To some, it could be the whole city and neighborhood that would entice them to drink. Many are convinced that triggers can be flexible to a place or area.
Yes, mood or stress levels could contribute to triggers of drinking alcohol. The way you feel could trigger the urge to drink alcohol. Periods of high stress or negative emotions could also cause a desire to use alcohol as a form of self-medication. Also, alcohol could cause pleasurable sensations to lessen your negative emotion’s intensity.
Past Trauma and Unresolved Issues
Past trauma and unresolved issues can be significant triggers for drinking. Traumatic experiences, such as physical or emotional abuse, accidents, or witnessing violence, can deeply affect individuals, leading them to seek solace in alcohol as a coping mechanism. Unresolved issues, such as unresolved grief, guilt, or unresolved conflicts, can also contribute to the desire to numb emotional pain through alcohol consumption. The link between past trauma, unresolved issues, and alcohol use is often complex and deeply rooted. It is crucial for individuals to recognize these triggers and seek appropriate support, such as therapy or counseling, to address and heal from past trauma and unresolved issues in healthier ways, breaking the cycle of relying on alcohol as a means of escape or self-medication.
Financial Stress and Lifestyle Changes
When faced with financial challenges, such as job loss, debt, or financial instability, people may turn to alcohol as a temporary escape or source of comfort. Additionally, significant lifestyle changes, such as moving, divorce, or major life transitions, can create feelings of uncertainty and anxiety, increasing the risk of alcohol misuse as a coping mechanism.
The combination of financial stress and lifestyle changes can create a perfect storm, exacerbating the desire to use alcohol as a means of temporarily alleviating stress or numbing the emotional toll of these challenges. Seeking healthy outlets for stress management, exploring financial support options, and finding alternative ways to cope with lifestyle changes can help individuals navigate these difficult periods without relying on alcohol.
Once you are so into drinking alcohol, you probably think it would be impossible to stop all cravings and urge to drink alcohol. However, if you only understand the common triggers, it would be easier for you to take steps to avoid or quit them.
Remember that when triggers come with less power, you will have more control over your sobriety and recovery.
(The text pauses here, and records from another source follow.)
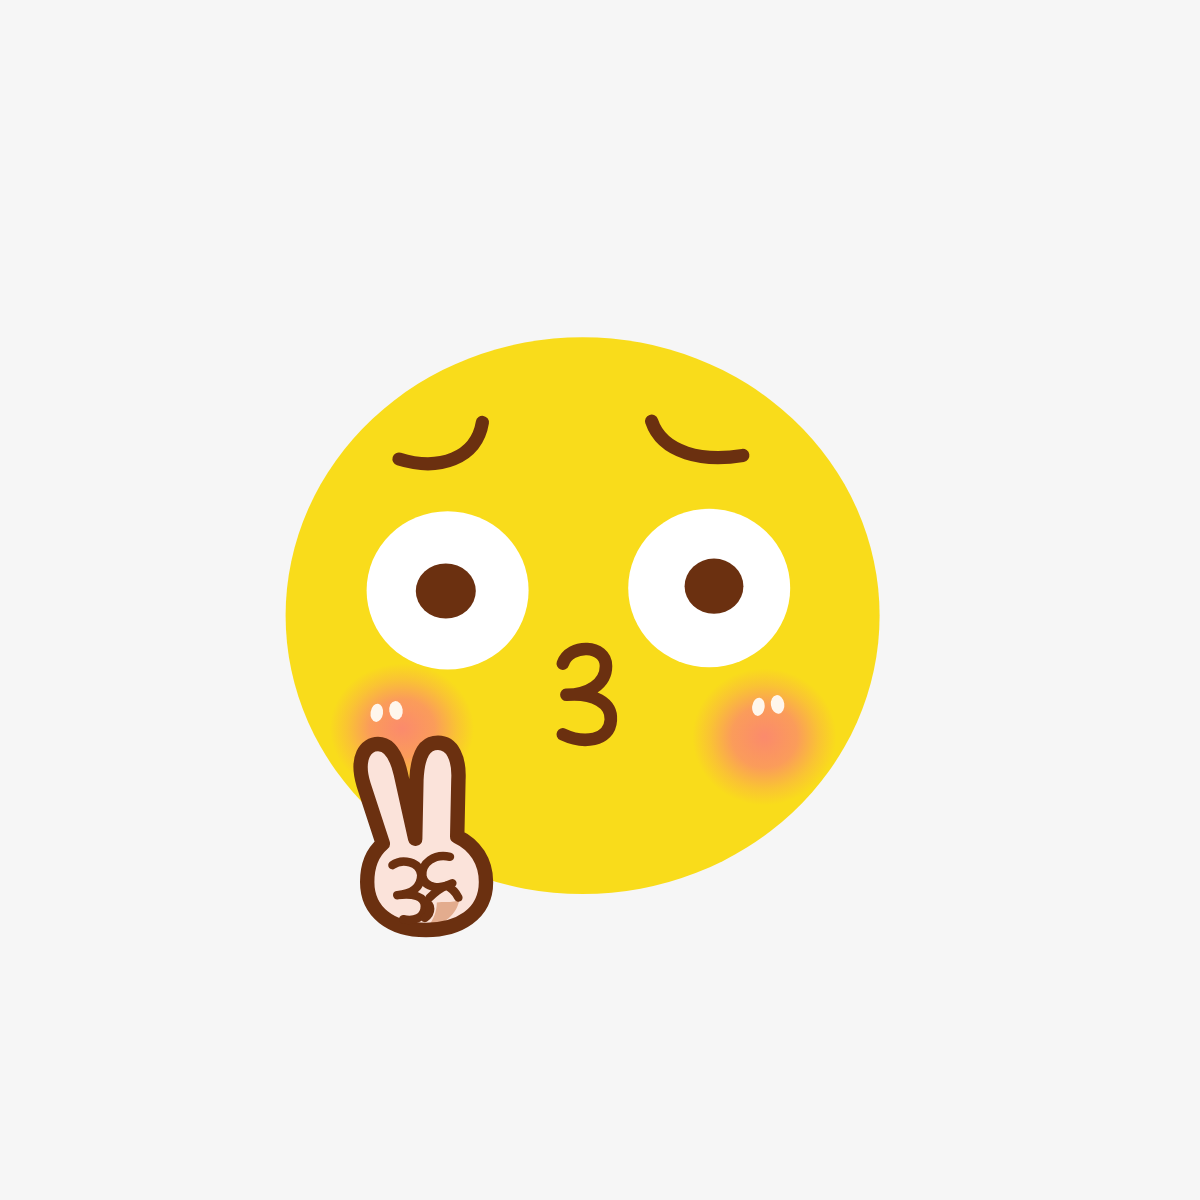
<!DOCTYPE html>
<html lang="en">
<head>
<meta charset="utf-8">
<title>Kissy face with peace sign</title>
<style>
:root {
  --paper: #f6f6f6;
  --face: #f9dc1b;
  --ink: #6b3010;
  --eye: #ffffff;
  --blush: #fb8a6c;
  --skin: #fbe3da;
  --skin-shade: #e3ac8e;
}
html, body { margin: 0; padding: 0; background: var(--paper); }
body { width: 1200px; height: 1200px; overflow: hidden; }
.artboard { display: block; width: 1200px; height: 1200px; background: var(--paper); }
.face { fill: var(--face); }
.eye { fill: var(--eye); }
.pupil { fill: var(--ink); }
.line { fill: none; stroke: var(--ink); stroke-linecap: round; stroke-linejoin: round; }
.brow { stroke-width: 11; }
.mouth { stroke-width: 10.5; }
.blush-core { stop-color: var(--blush); stop-opacity: 1; }
.blush-mid { stop-color: var(--blush); stop-opacity: .78; }
.blush-soft { stop-color: var(--blush); stop-opacity: .3; }
.blush-edge { stop-color: var(--blush); stop-opacity: 0; }
.glint { fill: #fff6ec; }
.hand-fill { fill: var(--skin); }
.hand-shade { fill: var(--skin-shade); }
.hand-outline { stroke-width: 12; }
.knuckle { stroke-width: 7; }
</style>
</head>
<body>
<svg class="artboard" viewBox="0 0 1000 1000" role="img" aria-label="Yellow blushing face with wide eyes, puckered lips and a peace sign hand">
  <defs>
    <radialGradient id="blush">
      <stop class="blush-core" offset="0"/>
      <stop class="blush-mid" offset=".45"/>
      <stop class="blush-soft" offset=".76"/>
      <stop class="blush-edge" offset="1"/>
    </radialGradient>
    <clipPath id="face-clip"><ellipse cx="485.5" cy="513" rx="247.5" ry="232"/></clipPath>
    <path id="hand-shape" d="M306 735C306 719 312 709 319 703L303 654C296 631 305 620 315 620C326 620 331 632 334 645L346 699L347 650C348 628 354 619 365 619C377 619 383 632 382 650L381 697C396 704 405 718 405 735C405 762 382 775 355 775C326 775 306 760 306 735Z"/>
    <clipPath id="hand-clip"><use href="#hand-shape"/></clipPath>
    <g id="glints">
      <ellipse class="glint" cx="-8" cy="1" rx="5.2" ry="7.6" transform="rotate(8 -8 1)"/>
      <ellipse class="glint" cx="8" cy="-1" rx="5.6" ry="7.8" transform="rotate(-8 8 -1)"/>
    </g>
  </defs>

  <ellipse class="face" cx="485.5" cy="513" rx="247.5" ry="232"/>

  <g id="cheeks" clip-path="url(#face-clip)">
    <ellipse cx="335" cy="607" rx="60" ry="54" fill="url(#blush)"/>
    <ellipse cx="637" cy="614" rx="60" ry="57" fill="url(#blush)"/>
    <use href="#glints" x="322" y="593"/>
    <use href="#glints" x="640" y="588"/>
  </g>

  <g id="brows">
    <path class="line brow" d="M332.500 382.500C366 393 397 382 402 352"/>
    <path class="line brow" d="M543 351C552 378 586 385 619 379.500"/>
  </g>

  <g id="eyes">
    <ellipse class="eye" cx="373" cy="492" rx="67.500" ry="66"/>
    <ellipse class="eye" cx="591" cy="490" rx="67.500" ry="66"/>
    <ellipse class="pupil" cx="371.500" cy="492.500" rx="25" ry="23"/>
    <ellipse class="pupil" cx="595" cy="488.500" rx="24.500" ry="23"/>
  </g>

  <path class="line mouth" d="M469 553C475 536 505 537 505 555C505 570 490 579 472 579C495 577 510 586 509 600C508 618 486 620 469 612"/>

  <g id="peace-hand">
    <use class="hand-fill" href="#hand-shape"/>
    <g clip-path="url(#hand-clip)">
      <path class="hand-shade" d="M364 752C372 751 379 753 383 749C381 762 370 771 357 772C361 766 364 760 364 752Z"/>
      <path class="hand-shade" d="M310 737C313 751 322 762 336 768L326 774L306 760Z" opacity=".75"/>
    </g>
    <use class="line hand-outline" href="#hand-shape"/>
    <path class="line knuckle" d="M327 721C335 715 350 718 351 729C351 740 343 745 331 746C344 744 354 747 354 755C354 765 345 768 336 766"/>
    <path class="line knuckle" d="M375 714C362 711 351 719 352 730C354 741 368 741 377 736"/>
    <path class="line knuckle" d="M358 748C362 744 367 740 372 738C376 740 380 744 382 748"/>
    <path class="line knuckle" d="M354 752C360 753 360 761 354 765"/>
  </g>
</svg>
</body>
</html>
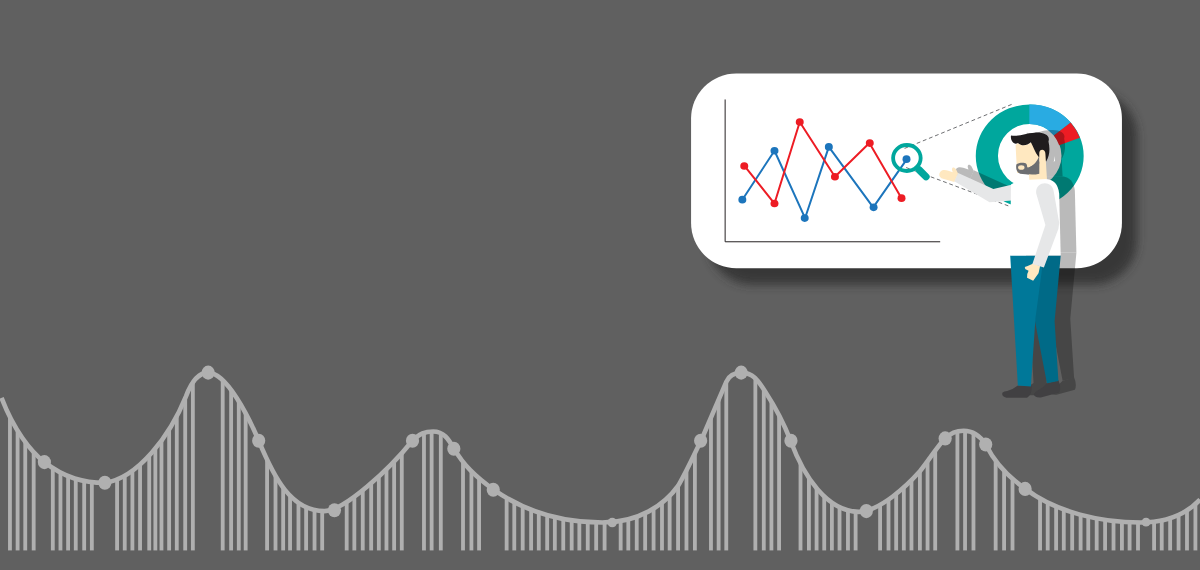
<!DOCTYPE html>
<html lang="en">
<head>
<meta charset="utf-8">
<title>Data analysis presentation banner</title>
<style>
:root{
  --backdrop:#606060; --wave:#b0b0b0; --panel:#fff; --axis:#231f20; --dash:#6d6e71;
  --teal:#00a79d; --sky:#29abe2; --red:#ed1c24; --blue:#1c75bc;
  --skin:#ffe8c0; --hair:#1f1c1d; --beard:#6d6e71; --sleeve:#e6e7e8; --shirt:#fff;
  --trouser:#007899; --trouser-back:#006a87; --shoe:#414042;
}
html,body{margin:0;padding:0;background:var(--backdrop);overflow:hidden}
.banner{width:1200px;height:570px;overflow:hidden;background:var(--backdrop)}
.banner svg{display:block;width:1200px;height:570px}
.wave{fill:none;stroke:var(--wave)}
.wave-line{stroke-width:6}
.wave-bars{stroke-width:5}
.wave-dots{fill:var(--wave);stroke:none}
.panel{fill:var(--panel)}
.panel-shadow{fill:#2e2e2e;opacity:.8}
.axes{fill:none;stroke:var(--axis);stroke-width:1.3}
.series{fill:none;stroke-width:2.6;stroke-linejoin:round}
.series-blue{stroke:var(--blue)}
.series-red{stroke:var(--red)}
.dots-blue{fill:var(--blue)}
.dots-red{fill:var(--red)}
.beam{fill:none;stroke:var(--dash);stroke-width:1.3;stroke-dasharray:5 3.6}
.lens{fill:none;stroke:var(--teal);stroke-width:5}
.handle{stroke:var(--teal);stroke-width:9.5;stroke-linecap:round}
.stem{stroke:var(--teal);stroke-width:5}
.figure-shadow{fill:#000;opacity:.265}
</style>
</head>
<body>
<main class="banner">
<svg viewBox="0 0 1568 745" preserveAspectRatio="none" role="img" aria-label="A bearded man presents a line chart and a ring chart above a wave of data bars">
  <defs>
    <path id="wave-curve" d="M2 520C18 562 40 590 58 604C85 625 110 631 137 631C180 625 222 570 243 518C252 494 262 487 272 487C296 487 325 545 338 576C358 624 380 668 424 668C450 668 510 612 538 577C548 566 556 564 566 564C580 564 586 574 593 586C606 608 620 622 645 640C685 668 735 683 787 683C835 683 868 660 886 635C895 620 905 598 916 576L949 499C953 490 961 487 969 487C985 487 992 500 1000 512C1013 532 1025 555 1033 576C1050 622 1080 668 1122 669C1150 668 1185 635 1202 616C1215 600 1225 583 1235 573C1243 565 1250 563 1259 563C1273 563 1281 570 1288 581C1300 605 1315 622 1340 639C1380 670 1440 683 1490 683C1525 683 1550 672 1568 653"/>
    <clipPath id="under-wave">
      <path d="M2 520C18 562 40 590 58 604C85 625 110 631 137 631C180 625 222 570 243 518C252 494 262 487 272 487C296 487 325 545 338 576C358 624 380 668 424 668C450 668 510 612 538 577C548 566 556 564 566 564C580 564 586 574 593 586C606 608 620 622 645 640C685 668 735 683 787 683C835 683 868 660 886 635C895 620 905 598 916 576L949 499C953 490 961 487 969 487C985 487 992 500 1000 512C1013 532 1025 555 1033 576C1050 622 1080 668 1122 669C1150 668 1185 635 1202 616C1215 600 1225 583 1235 573C1243 565 1250 563 1259 563C1273 563 1281 570 1288 581C1300 605 1315 622 1340 639C1380 670 1440 683 1490 683C1525 683 1550 672 1568 653V720H2Z"/>
    </clipPath>
    <ellipse id="wave-dot" rx="8.6" ry="9.2"/>
    <ellipse id="chart-dot" rx="5.2" ry="5"/>
    <filter id="soft" x="-10%" y="-20%" width="120%" height="140%"><feGaussianBlur stdDeviation="6"/></filter>

    <path id="head-hair" d="M1321 177C1320 184 1325 190 1330 187C1336 192 1342 190 1347 186C1351 193 1352 199 1357 205L1367 211C1372 203 1372 193 1370 185C1373 176 1362 172.500 1352 173.500C1340 174 1332 179 1321 177Z"/>
    <path id="head-face" d="M1327 190L1330 187C1336 192 1342 190 1348 186L1359 203L1354 226H1329Z"/>
    <path id="head-neck" d="M1344 222L1358 214V200C1358 194 1366 194 1366 201L1368 234L1345 235Z"/>
    <path id="torso" d="M1321 241Q1333 234 1345 234H1367Q1382 235 1384 253L1386 334H1320Z"/>
    <path id="raised-arm" d="M1323 241L1298 247L1252 226L1247 237L1293 264.500L1322 262Z"/>
    <path id="raised-hand" d="M1229 224C1234 220 1239 224 1245 225C1242 219 1246 217 1249 221L1252 227L1247 238L1230 233Q1225 229 1229 224Z"/>
    <path id="front-leg" d="M1320 334H1364L1353 416L1347 505L1330 504Z"/>
    <path id="back-leg" d="M1361 334H1386L1378 420L1383 498L1368 501L1352 418Z"/>
    <path id="front-shoe" d="M1330 504H1348Q1349 515 1342 520H1315Q1308 518 1310 513Q1312 511 1316 511Q1324 509 1330 504Z"/>
    <path id="back-shoe" d="M1368 501L1383 497Q1387 506 1384 513L1360 519.500Q1351 520 1351 515Q1353 511 1358 509Q1364 506 1368 501Z"/>
  </defs>

  <rect width="1568" height="745" fill="var(--backdrop)"/>

  <g class="wave">
    <g clip-path="url(#under-wave)">
      <path class="wave-bars" d="M13 480V720M23 480V720M33 480V720M44 480V720M69 480V720M79 480V720M89 480V720M99 480V720M110 480V720M120 480V720M153 480V720M163 480V720M173 480V720M183 480V720M195 480V720M203 480V720M211 480V720M221 480V720M231 480V720M242 480V720M252 480V720M291 480V720M302 480V720M312 480V720M321 480V720M349 480V720M360 480V720M370 480V720M379 480V720M390 480V720M400 480V720M411 480V720M421 480V720M453 480V720M463 480V720M474 480V720M485 480V720M495 480V720M505 480V720M515 480V720M525 480V720M554 480V720M564 480V720M576 480V720M605 480V720M616 480V720M626 480V720M662 480V720M672 480V720M683 480V720M694 480V720M704 480V720M715 480V720M725 480V720M736 480V720M747 480V720M757 480V720M768 480V720M779 480V720M790 480V720M811 480V720M821 480V720M832 480V720M843 480V720M854 480V720M865 480V720M875 480V720M886 480V720M897 480V720M908 480V720M929 480V720M939 480V720M949 480V720M987 480V720M998 480V720M1008 480V720M1018 480V720M1046 480V720M1057 480V720M1067 480V720M1077 480V720M1087 480V720M1097 480V720M1108 480V720M1118 480V720M1150 480V720M1161 480V720M1171 480V720M1181 480V720M1191 480V720M1202 480V720M1212 480V720M1222 480V720M1251 480V720M1261 480V720M1272 480V720M1301 480V720M1312 480V720M1323 480V720M1359 480V720M1369 480V720M1380 480V720M1390 480V720M1401 480V720M1412 480V720M1422 480V720M1433 480V720M1444 480V720M1455 480V720M1466 480V720M1476 480V720M1487 480V720M1508 480V720M1518 480V720M1529 480V720M1540 480V720M1551 480V720M1562 480V720"/>
    </g>
    <use href="#wave-curve" class="wave-line"/>
    <g class="wave-dots">
      <use href="#wave-dot" x="58" y="604"/><use href="#wave-dot" x="137" y="631"/>
      <use href="#wave-dot" x="272" y="487"/><use href="#wave-dot" x="338" y="576"/>
      <use href="#wave-dot" x="437" y="667"/><use href="#wave-dot" x="539" y="576"/>
      <use href="#wave-dot" x="593" y="586.500"/><use href="#wave-dot" x="644.500" y="640"/>
      <use href="#wave-dot" x="915.500" y="576"/><use href="#wave-dot" x="968.500" y="487"/>
      <use href="#wave-dot" x="1033.500" y="576"/><use href="#wave-dot" x="1132" y="668"/>
      <use href="#wave-dot" x="1235" y="573"/><use href="#wave-dot" x="1288" y="581"/>
      <use href="#wave-dot" x="1339.500" y="639"/>
      <circle cx="800" cy="683" r="6.200"/><circle cx="1497.500" cy="682.500" r="5.800"/>
    </g>
  </g>

  <g class="board">
    <rect class="panel-shadow" x="925" y="120" width="561" height="252" rx="58" filter="url(#soft)"/>
    <rect class="panel" x="903" y="96" width="563" height="254.500" rx="59"/>
    <path class="axes" d="M947.500 130V316H1228.500"/>
    <polyline class="series series-blue" points="970,261 1012,197 1052,285 1083,192 1141,271 1185,208"/>
    <polyline class="series series-red" points="973,217 1012,266 1045,159.500 1091,231 1136,187 1178,259"/>
    <g class="dots-blue">
      <use href="#chart-dot" x="970" y="261"/><use href="#chart-dot" x="1012" y="197"/>
      <use href="#chart-dot" x="1051.500" y="285"/><use href="#chart-dot" x="1083" y="192"/>
      <use href="#chart-dot" x="1141.500" y="271"/><use href="#chart-dot" x="1184.500" y="208"/>
    </g>
    <g class="dots-red">
      <use href="#chart-dot" x="972.500" y="217"/><use href="#chart-dot" x="1012" y="266"/>
      <use href="#chart-dot" x="1045" y="159.500"/><use href="#chart-dot" x="1091" y="231"/>
      <use href="#chart-dot" x="1136.500" y="187"/><use href="#chart-dot" x="1178" y="259"/>
    </g>
    <g class="ring-chart">
      <path fill="var(--teal)" fill-rule="evenodd" d="M1275 204a70.500 67.500 0 1 1 141 0a70.500 67.500 0 1 1 -141 0ZM1304 203.500a41.500 41.500 0 1 0 83 0a41.500 41.500 0 1 0 -83 0Z"/>
      <path fill="var(--sky)" d="M1345 136.500A70.500 67.500 0 0 1 1399 160L1377 177A41.500 41.500 0 0 0 1345 162Z"/>
      <path fill="var(--red)" d="M1399 160A70.500 67.500 0 0 1 1411 180L1384 190A41.500 41.500 0 0 0 1377 177Z"/>
    </g>
    <path class="beam" d="M1182 194L1323 136M1184 219L1320 270"/>
    <g class="magnifier">
      <path class="stem" d="M1196 217L1204 225"/>
      <path class="handle" d="M1201 222L1210 231"/>
      <ellipse class="lens" cx="1185" cy="206.500" rx="18" ry="17"/>
    </g>
  </g>

  <g class="figure-shadow" transform="translate(20.500 -3.500)">
    <use href="#head-hair"/><use href="#head-face"/><use href="#head-neck"/>
    <use href="#torso"/><use href="#raised-arm"/><use href="#raised-hand"/>
    <use href="#front-leg"/><use href="#back-leg"/>
    <use href="#front-shoe"/><use href="#back-shoe"/>
  </g>

  <g class="presenter">
    <use href="#back-shoe" fill="var(--shoe)"/>
    <use href="#front-shoe" fill="var(--shoe)"/>
    <use href="#back-leg" fill="var(--trouser-back)"/>
    <use href="#front-leg" fill="var(--trouser)"/>
    <use href="#raised-hand" fill="var(--skin)"/>
    <use href="#raised-arm" fill="var(--sleeve)"/>
    <use href="#torso" fill="var(--shirt)"/>
    <use href="#head-face" fill="var(--skin)"/>
    <use href="#head-hair" fill="var(--hair)"/>
    <path class="beard" fill="var(--beard)" d="M1328 215C1331 212 1339 212 1341 214C1343 217 1341 219 1344 219C1351 217 1356 210 1358 203V227C1350 229 1340 228 1333 227C1329 226 1327 221 1328 215Z"/>
    <ellipse class="mouth" cx="1334.500" cy="219" rx="4.200" ry="3" fill="var(--skin)"/>
    <use href="#head-neck" fill="var(--skin)"/>
    <path fill="var(--beard)" d="M1341 221L1358 211V227Q1350 229 1341 227.500Z"/>
    <path class="hand" fill="var(--skin)" d="M1339 350Q1339 348 1342 348L1351 344L1359 348L1357 357L1350 367L1342 363Q1342 357 1344 354L1340 352Z"/>
    <path class="sleeve" fill="var(--sleeve)" d="M1354 253C1352 237 1375 234 1377 251L1384 291L1383 299L1364 349.500L1349 345L1366 294Z"/>
  </g>
</svg>
</main>
</body>
</html>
If you want to know more about managing yourself when you’re caught up with alcohol, click here for more important things.